Other common features of bench-top drill presses include: five speeds (ranging from around 600 to 3,000 rpm), tilting tables for drilling at angles, and chucks that will accept bit shanks up to 1/2 in.
A variety of machines, from high speed CNC machines with rigid tapping to reversible drill presses, can use the tapping chucks and tap adapters designed for their needs.
Other popular uses include workholding applications on mills, machining centers, drill presses and surface grinders where the chuck can be bolted directly to the table.
Add into that mix Clausing drill presses and Kalamazoo saws, manufactured by Clausing itself, as well as surface grinders, and you have an idea of the breadth of the company's product reach.
Founded in 1911 as the GT Eames Co, a producer of arbor presses for the fledgling automotive as well as other industries, it became in 1919 the Atlas Press Co, expanding its product lines through the Depression years and WWII to include by 1950 drill presses and lathes for metalworking and lathes, milling machines, shapers, planer-jointers, belt and disc sanders, jig saws, and tilting arbor saws for woodworking applications.
Its most recent acquisition in 1994 of the Kalamazoo Saw business doubled its manufacturing capacity at its Kalamazoo plant for saws and drill presses.
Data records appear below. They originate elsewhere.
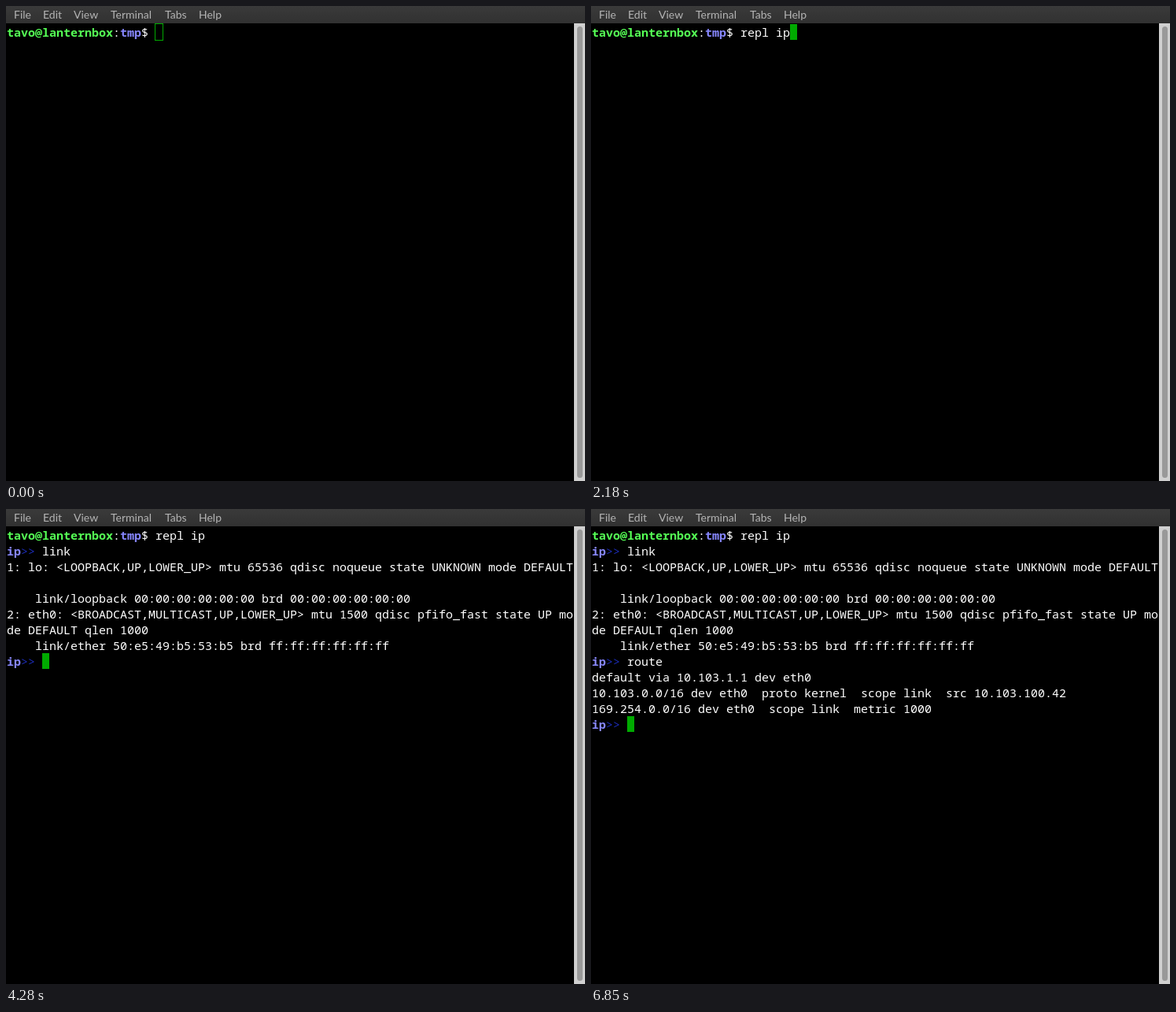
Animation of 736 by 603 pixels, one loop 8 s. Source, as an HTML page:

```html
<!DOCTYPE html>
<html lang="en">
<head>
<meta charset="utf-8">
<title>Terminal session</title>
<style>
  html, body { margin: 0; width: 100%; height: 100%; overflow: hidden; background: #000; }
  svg { display: block; }
  text { white-space: pre; }
  .menu { font: 14px Lato, sans-serif; fill: #b4b4b4; }
  .term { font: 15px "Noto Sans Mono", monospace; fill: #fff; font-variant-ligatures: none; }
  .user { font-weight: bold; fill: #55ff55; }
  .name { font-weight: bold; fill: #8787ff; }
  .arrow { fill: #1c2cb8; }
</style>
</head>
<body>
<svg width="736" height="603" viewBox="0 0 736 603">
  <defs>
    <linearGradient id="bar" x2="0" y2="1">
      <stop stop-color="#3a3a3a"/><stop offset="1" stop-color="#313131"/>
    </linearGradient>
  </defs>
  <rect width="736" height="603"/>
  <rect width="736" height="22" fill="url(#bar)"/>
  <g class="menu">
    <text x="10" y="16">File</text>
    <text x="47" y="16">Edit</text>
    <text x="86" y="16">View</text>
    <text x="133" y="16">Terminal</text>
    <text x="202" y="16">Tabs</text>
    <text x="245" y="16">Help</text>
  </g>
  <rect x="722" y="22" width="14" height="581" fill="#d0d0d0"/>
  <rect x="726" y="26" width="7" height="573" rx="3.5" fill="#999"/>
  <rect id="cursor"/>
  <g id="screen" class="term"></g>
</svg>
<script>
const LOOP = 8000, CELL = 9, ROW = 20, LEFT = 1, TOP = 23;
const NS = "http://www.w3.org/2000/svg";
const cursor = document.getElementById("cursor");
const screen = document.getElementById("screen");

const shell = [["user", "tavo@lanternbox"], ["", ":"], ["name", "tmp"], ["", "$ "]];
const repl = [["name", "ip"], ["arrow", ">>"], ["", " "]];

// Each command: when its prompt shows, key times, Enter time, output
const session = [
  { at: 0, prompt: shell, text: "repl ip",
    keys: [1130, 1200, 1290, 1370, 1570, 1990, 2180], enter: 2660, out: [] },
  { at: 2700, prompt: repl, text: "link",
    keys: [3300, 3510, 3600, 3690], enter: 4280, out: [
      "1: lo: <LOOPBACK,UP,LOWER_UP> mtu 65536 qdisc noqueue state UNKNOWN mode DEFAULT",
      "",
      "    link/loopback 00:00:00:00:00:00 brd 00:00:00:00:00:00",
      "2: eth0: <BROADCAST,MULTICAST,UP,LOWER_UP> mtu 1500 qdisc pfifo_fast state UP mo",
      "de DEFAULT qlen 1000",
      "    link/ether 50:e5:49:b5:53:b5 brd ff:ff:ff:ff:ff:ff"] },
  { at: 4280, prompt: repl, text: "route",
    keys: [6180, 6310, 6390, 6470, 6550], enter: 6850, out: [
      "default via 10.103.1.1 dev eth0",
      "10.103.0.0/16 dev eth0  proto kernel  scope link  src 10.103.100.42",
      "169.254.0.0/16 dev eth0  scope link  metric 1000"] },
  { at: 6850, prompt: repl, text: "", keys: [], enter: Infinity, out: [] }
];

function make(tag, attrs, parent) {
  const el = document.createElementNS(NS, tag);
  set(el, attrs);
  return parent.appendChild(el);
}

function set(el, attrs) {
  for (const k in attrs) el.setAttribute(k, attrs[k]);
}

// Lines of [class, text] runs, plus the cursor cell
function stateAt(t) {
  const lines = [];
  let col = 0, row = 0;
  for (const cmd of session) {
    if (t < cmd.at) break;
    const typed = cmd.text.slice(0, cmd.keys.filter(k => k <= t).length);
    const line = [...cmd.prompt, ["", typed]];
    lines.push(line);
    col = line.reduce((n, run) => n + run[1].length, 0);
    row = lines.length - 1;
    if (t < cmd.enter) break;
    for (const s of cmd.out) lines.push([["", s]]);
    col = 0;
    row = lines.length;
  }
  return { lines, col, row };
}

function drawCursor(col, row, focused) {
  const x = LEFT + col * CELL, y = TOP + row * ROW;
  set(cursor, focused
    ? { x, y, width: CELL, height: ROW, fill: "#00aa00", stroke: "none" }
    : { x: x - 0.5, y: y - 0.5, width: CELL + 1, height: ROW + 1, fill: "none", stroke: "#00aa00" });
}

let shown = "";
function render(t) {
  const { lines, col, row } = stateAt(t);
  drawCursor(col, row, t >= 280);
  const key = JSON.stringify(lines);
  if (key === shown) return;
  shown = key;
  screen.replaceChildren();
  lines.forEach((line, i) => {
    let x = LEFT;
    for (const [style, str] of line) {
      make("text", { x, y: TOP + i * ROW + 16, class: style }, screen).textContent = str;
      x += str.length * CELL;
    }
  });
}

function tick() {
  render(performance.now() % LOOP);
  requestAnimationFrame(tick);
}
tick();
</script>
</body>
</html>
```
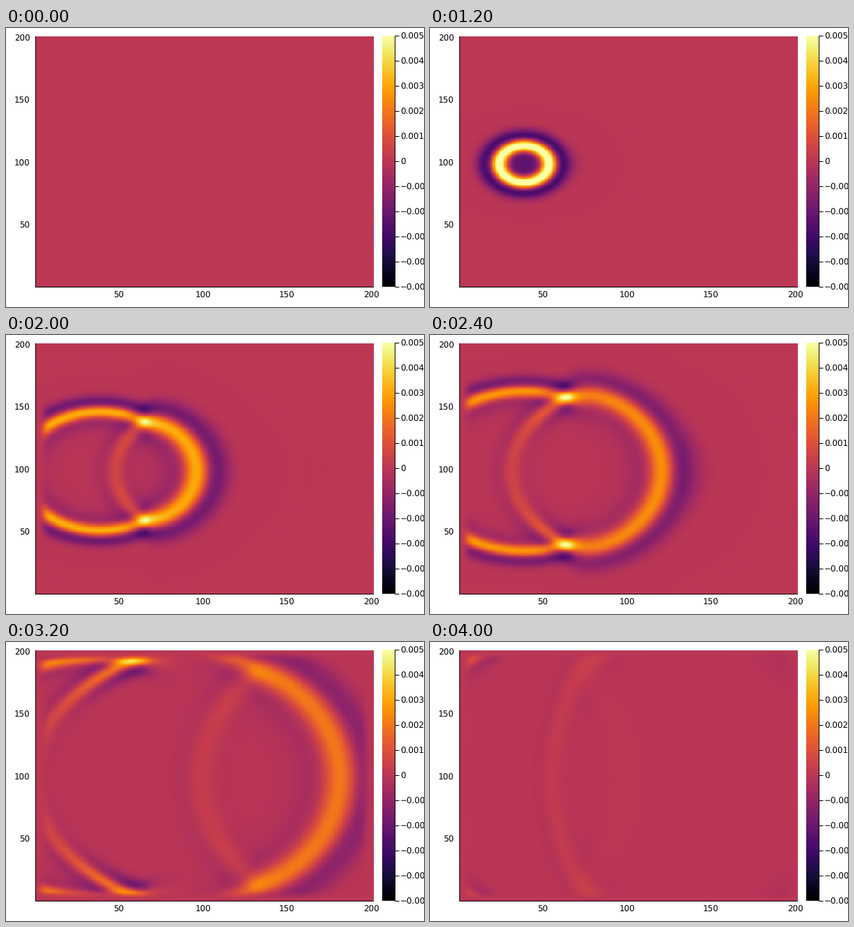
A matplotlib script that plays this animation: 600 by 400 pixels, repeating every 4200 ms.

```python
import numpy as np
import matplotlib.pyplot as plt
from matplotlib.animation import FuncAnimation

plt.rcParams["text.hinting"] = "none"

FRAMES, INTERVAL = 21, 200
N = 201                         # grid cells per side
SRC = (98, 38)                  # row, column of the point source
SPEEDS = (8.16, 12.24, 16.32)   # cells per frame in the three vertical layers
FREQ = 0.385                    # Ricker peak frequency, cycles per frame
DELAY = 1.5 / FREQ
STEPS = 40                      # time steps per frame
PML, DAMP = 10, 16.6            # absorbing border: width and strength
CLIM = 0.005


def damping(pos):
    depth = np.maximum(np.maximum(PML - pos, pos - (N - 1 - PML)), 0) / PML
    return DAMP * depth ** 2


def factors(sigma, dt):
    half = sigma * dt / 2
    return (1 - half) / (1 + half), dt / (1 + half)


def slope(a, pad):
    """Fourth-order staggered derivative along the rows, zero outside."""
    d = np.diff(np.pad(a, ((0, 0), (pad, pad))), axis=1)
    return (26 * d[:, 1:-1] - d[:, :-2] - d[:, 2:]) / 24


def simulate():
    """Split-field acoustic wave in a layered medium, one snapshot per frame."""
    dt = 1 / STEPS
    cells, faces = np.arange(N), np.arange(N + 1) - 0.5
    keep_c, step_c = factors(damping(cells), dt)
    keep_f, step_f = factors(damping(faces), dt)
    col = lambda a: a[:, None]
    v2 = np.repeat(SPEEDS, N // 3)[None, :] ** 2
    gain_x, gain_y = v2 * step_c, v2 * col(step_c)

    px, py = np.zeros((N, N)), np.zeros((N, N))
    ux, uy = np.zeros((N, N + 1)), np.zeros((N + 1, N))
    shots = [px + py]
    for n in range((FRAMES - 1) * STEPS):
        p = px + py
        ux = keep_f * ux + step_f * slope(p, 2)
        uy = col(keep_f) * uy + col(step_f) * slope(p.T, 2).T
        px = keep_c * px + gain_x * slope(ux, 1)
        py = col(keep_c) * py + gain_y * slope(uy.T, 1).T
        # time integral of a Ricker wavelet
        t = (n + 0.5) * dt - DELAY
        px[SRC] += dt * t * np.exp(-(np.pi * FREQ * t) ** 2)
        if (n + 1) % STEPS == 0:
            shots.append(px + py)
    wave = np.array(shots)
    return wave * 0.0039 / wave[8, :, SRC[1]].max()


wave = simulate()

fig = plt.figure(figsize=(6, 4), dpi=100, facecolor="white")
ax = fig.add_axes([0, 0, 1, 1])
ax.axis("off")

L, R, T, B = 42, 528, 12, 371
heat = ax.imshow(wave[0], cmap="inferno", vmin=-CLIM, vmax=CLIM, origin="lower",
                 extent=(L, R, B, T), aspect="auto", interpolation="nearest")
ax.imshow(np.linspace(0, 1, 256)[:, None], cmap="inferno", origin="lower",
          extent=(540, 558, 371, 11), aspect="auto", interpolation="nearest")
ax.set_xlim(0, 600)
ax.set_ylim(400, 0)


def line(x0, y0, x1, y1):
    ax.plot([x0, x1], [y0, y1], color="black", lw=0.72,
            solid_capstyle="butt", snap=False)


def label(x, y, text, ha):
    ax.text(x, y + 4.3, text, ha=ha, va="baseline", fontsize=8.6,
            family="DejaVu Sans", color="black")


line(42.5, 12, 42.5, 372)
line(42, 371.5, 528, 371.5)
for v in (50, 100, 150, 200):
    frac = (v - 0.5) / N
    label(L + frac * (R - L), 383, str(v), "center")
    label(34.6, B - frac * (B - T), str(v), "right")

line(558.5, 11, 558.5, 372)
for k in range(-5, 6):
    y = 191.5 - k * 36
    line(558, y, 564.5, y)
    text = f"{k / 1000:.3f}".replace("-", "\u2212") if k else "0"
    label(566, y, text, "left")


def update(i):
    heat.set_data(wave[i])
    return [heat]


anim = FuncAnimation(fig, update, frames=FRAMES, interval=INTERVAL,
                     repeat=True, repeat_delay=0, blit=False)
plt.show()
```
Its drill presses continue to be a standard for the industry, available in 20[inches] and 15[inches] drills with a choice of high or low speed drive, hand or power feeds, and electrical specifications for multiple drill production applications.